**Directions**
Below is a block of records. Copy every line in it that contains the word "radians".

============

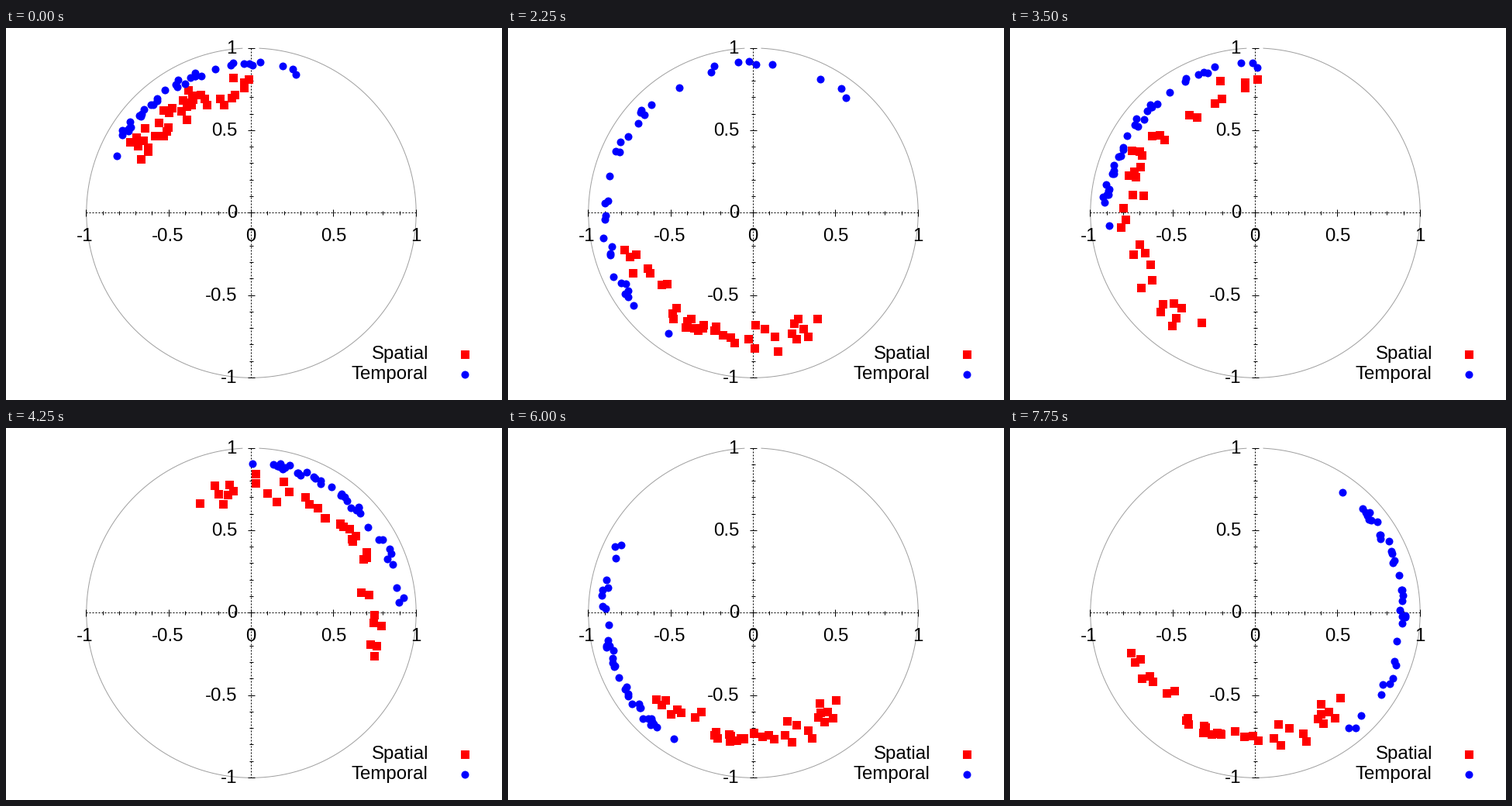
Write a matplotlib script that moves like this. It is 640 px wide and 480 px high and loops after 8000 ms.

```python
import numpy as np
import matplotlib.pyplot as plt
from matplotlib.animation import FuncAnimation

W, H, DPI = 640, 480, 100
PX = 72 / DPI                       # one pixel in points
CX, CY, R = 316.1, 238.3, 212.7
FRAMES, STEP_MS = 32, 250
COUNT = 36

# Each swarm is an arc that turns and stretches: its first and last angle
# (degrees, unwrapped) at a few key steps.
KEY_STEPS = [0, 4, 9, 14, 20, 27, 31]
SPATIAL_HEAD = [154, 152, -59, -116, -374, -431, -405]
SPATIAL_TAIL = [91, 19, -164, -271, -488, -506, -522]
TEMPORAL_HEAD = [157, 298, 235, -175, -366, -569, -666]
TEMPORAL_TAIL = [72, 216, 51, -271, -441, -662, -771]


class Swarm:
    def __init__(self, head, tail, r_min, r_max, wobble, seed):
        rng = np.random.default_rng(seed)
        self.head, self.tail = head, tail
        place = rng.beta(1.5, 1.5, COUNT)
        self.place = (place - place.min()) / np.ptp(place)
        self.radius = rng.uniform(r_min, r_max, COUNT)
        self.phase = rng.uniform(0, 2 * np.pi, COUNT)
        self.wobble = wobble

    def at(self, step):
        head = np.interp(step, KEY_STEPS, self.head)
        tail = np.interp(step, KEY_STEPS, self.tail)
        angle = np.radians(head + (tail - head) * self.place)
        r = R * (self.radius + self.wobble * np.sin(self.phase + 0.9 * step))
        return CX + r * np.cos(angle), CY - r * np.sin(angle)


plt.rcParams["font.family"] = "Liberation Sans"
fig = plt.figure(figsize=(W / DPI, H / DPI), dpi=DPI, facecolor="white")
ax = fig.add_axes([0, 0, 1, 1])
ax.set_xlim(0, W)
ax.set_ylim(H, 0)
ax.axis("off")


def line(x, y, color="black", **kw):
    ax.plot(x, y, color=color, lw=PX, solid_capstyle="butt",
            dash_capstyle="butt", zorder=1, **kw)


def label(x, y, text, ha):
    ax.text(x, y, text, ha=ha, va="baseline", size=24 * PX, zorder=2)


def markers(x, y, shape, color, size, z):
    return ax.plot(x, y, shape, color=color, ms=size * PX, mew=0, zorder=z)[0]


# Unit circle, open for a few pixels at the top
arc = np.radians(np.linspace(93, 447.3, 721))
line(CX + 0.4 + R * np.cos(arc), CY + 0.3 - R * np.sin(arc), "#a0a0a0")

# Axes with minor and major ticks
line([CX - R, CX + R], [CY, CY], dashes=(2, 2))
line([CX, CX], [CY - R, CY + R], dashes=(2, 2))
for i in range(-10, 11):
    half = 4.5 if i % 5 == 0 else 2.5
    x, y = CX + R * i / 10, CY - R * i / 10
    line([x, x], [CY - half, CY + half])
    line([CX - half, CX + half], [y, y])
    if i % 5 == 0:
        text = f"{i / 10:g}"
        label(x - (1.5 if i < 0 else 0), 275, text, "center")
        label(298, y + 7, text, "right")

# Legend
label(545, 427.5, "Spatial", "right")
label(544.5, 453.5, "Temporal", "right")
markers([592], [421], "s", "red", 11, 3)
markers([592], [447], "o", "blue", 10, 4)

swarms = [Swarm(SPATIAL_HEAD, SPATIAL_TAIL, 0.70, 0.83, 0.025, 5),
          Swarm(TEMPORAL_HEAD, TEMPORAL_TAIL, 0.885, 0.92, 0.01, 8)]
dots = [markers([], [], "s", "red", 11, 3),
        markers([], [], "o", "blue", 10, 4)]


def draw(step):
    for dot, swarm in zip(dots, swarms):
        dot.set_data(*swarm.at(step))
    return dots


anim = FuncAnimation(fig, draw, frames=FRAMES, interval=STEP_MS,
                     repeat=True, repeat_delay=0)
plt.show()
```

============

**Solution to the exercise**
        angle = np.radians(head + (tail - head) * self.place)
arc = np.radians(np.linspace(93, 447.3, 721))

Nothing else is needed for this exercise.